=== WHAT NEEDS TO BE DONE ===
Below are entries; count the lines containing the string "Collapse". The answer is that number alone.

(Collected data)
╔══
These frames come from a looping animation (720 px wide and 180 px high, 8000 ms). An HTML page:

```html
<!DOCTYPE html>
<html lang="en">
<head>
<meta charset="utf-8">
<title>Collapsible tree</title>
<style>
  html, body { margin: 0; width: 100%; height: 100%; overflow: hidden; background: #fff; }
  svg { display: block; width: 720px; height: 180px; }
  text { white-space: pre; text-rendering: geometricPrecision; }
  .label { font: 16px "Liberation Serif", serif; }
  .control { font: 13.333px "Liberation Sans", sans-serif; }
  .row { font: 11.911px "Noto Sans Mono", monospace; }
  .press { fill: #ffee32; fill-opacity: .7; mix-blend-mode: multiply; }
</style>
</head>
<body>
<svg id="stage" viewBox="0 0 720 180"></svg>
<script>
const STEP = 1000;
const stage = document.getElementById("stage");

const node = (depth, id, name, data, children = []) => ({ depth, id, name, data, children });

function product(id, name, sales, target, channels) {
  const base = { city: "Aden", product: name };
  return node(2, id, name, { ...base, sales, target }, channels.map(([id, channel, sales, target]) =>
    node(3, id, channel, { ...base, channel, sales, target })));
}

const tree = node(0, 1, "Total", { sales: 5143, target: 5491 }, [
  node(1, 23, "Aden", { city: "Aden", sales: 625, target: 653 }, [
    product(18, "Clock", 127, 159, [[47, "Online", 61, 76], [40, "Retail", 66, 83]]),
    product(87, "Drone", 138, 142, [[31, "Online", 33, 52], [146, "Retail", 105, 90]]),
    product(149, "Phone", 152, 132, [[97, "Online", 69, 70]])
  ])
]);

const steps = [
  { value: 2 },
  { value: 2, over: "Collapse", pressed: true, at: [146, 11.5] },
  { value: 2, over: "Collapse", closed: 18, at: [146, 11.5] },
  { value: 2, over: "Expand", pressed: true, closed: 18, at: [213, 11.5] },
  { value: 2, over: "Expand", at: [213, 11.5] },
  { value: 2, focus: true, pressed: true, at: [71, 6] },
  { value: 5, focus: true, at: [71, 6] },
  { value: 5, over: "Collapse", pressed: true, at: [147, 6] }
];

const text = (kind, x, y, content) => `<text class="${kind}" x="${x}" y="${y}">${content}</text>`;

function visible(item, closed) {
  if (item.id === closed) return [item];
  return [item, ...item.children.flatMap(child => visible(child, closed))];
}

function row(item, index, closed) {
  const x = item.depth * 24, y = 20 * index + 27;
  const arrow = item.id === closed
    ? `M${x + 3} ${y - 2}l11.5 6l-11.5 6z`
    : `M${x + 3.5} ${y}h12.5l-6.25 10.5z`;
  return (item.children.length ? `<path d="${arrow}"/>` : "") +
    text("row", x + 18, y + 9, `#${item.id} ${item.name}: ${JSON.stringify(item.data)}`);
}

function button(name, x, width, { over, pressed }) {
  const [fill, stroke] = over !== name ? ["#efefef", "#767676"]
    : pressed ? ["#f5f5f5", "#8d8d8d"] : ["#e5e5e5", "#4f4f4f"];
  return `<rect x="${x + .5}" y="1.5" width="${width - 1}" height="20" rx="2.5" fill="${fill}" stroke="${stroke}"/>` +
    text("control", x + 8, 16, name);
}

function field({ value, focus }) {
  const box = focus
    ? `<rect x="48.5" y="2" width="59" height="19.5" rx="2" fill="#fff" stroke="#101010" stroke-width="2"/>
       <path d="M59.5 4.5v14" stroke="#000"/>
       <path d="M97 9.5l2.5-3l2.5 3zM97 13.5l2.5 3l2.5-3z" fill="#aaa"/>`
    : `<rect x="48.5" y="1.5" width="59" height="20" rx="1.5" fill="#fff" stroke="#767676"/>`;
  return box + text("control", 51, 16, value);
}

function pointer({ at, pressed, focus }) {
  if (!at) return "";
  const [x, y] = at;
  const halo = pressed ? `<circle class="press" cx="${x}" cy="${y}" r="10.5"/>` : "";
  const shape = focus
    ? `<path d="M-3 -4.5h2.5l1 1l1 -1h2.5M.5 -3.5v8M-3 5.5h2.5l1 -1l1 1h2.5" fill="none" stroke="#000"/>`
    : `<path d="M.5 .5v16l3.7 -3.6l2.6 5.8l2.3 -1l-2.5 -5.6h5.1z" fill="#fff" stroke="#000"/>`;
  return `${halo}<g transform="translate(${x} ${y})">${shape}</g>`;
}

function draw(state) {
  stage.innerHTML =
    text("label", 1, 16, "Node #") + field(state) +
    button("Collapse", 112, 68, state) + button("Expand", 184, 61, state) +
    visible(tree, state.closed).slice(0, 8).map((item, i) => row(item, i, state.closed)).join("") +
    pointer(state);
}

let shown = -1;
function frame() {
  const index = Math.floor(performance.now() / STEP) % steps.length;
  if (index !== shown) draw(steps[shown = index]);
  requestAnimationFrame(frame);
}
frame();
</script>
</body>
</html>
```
╚══
=== WRITTEN ANSWER ===
4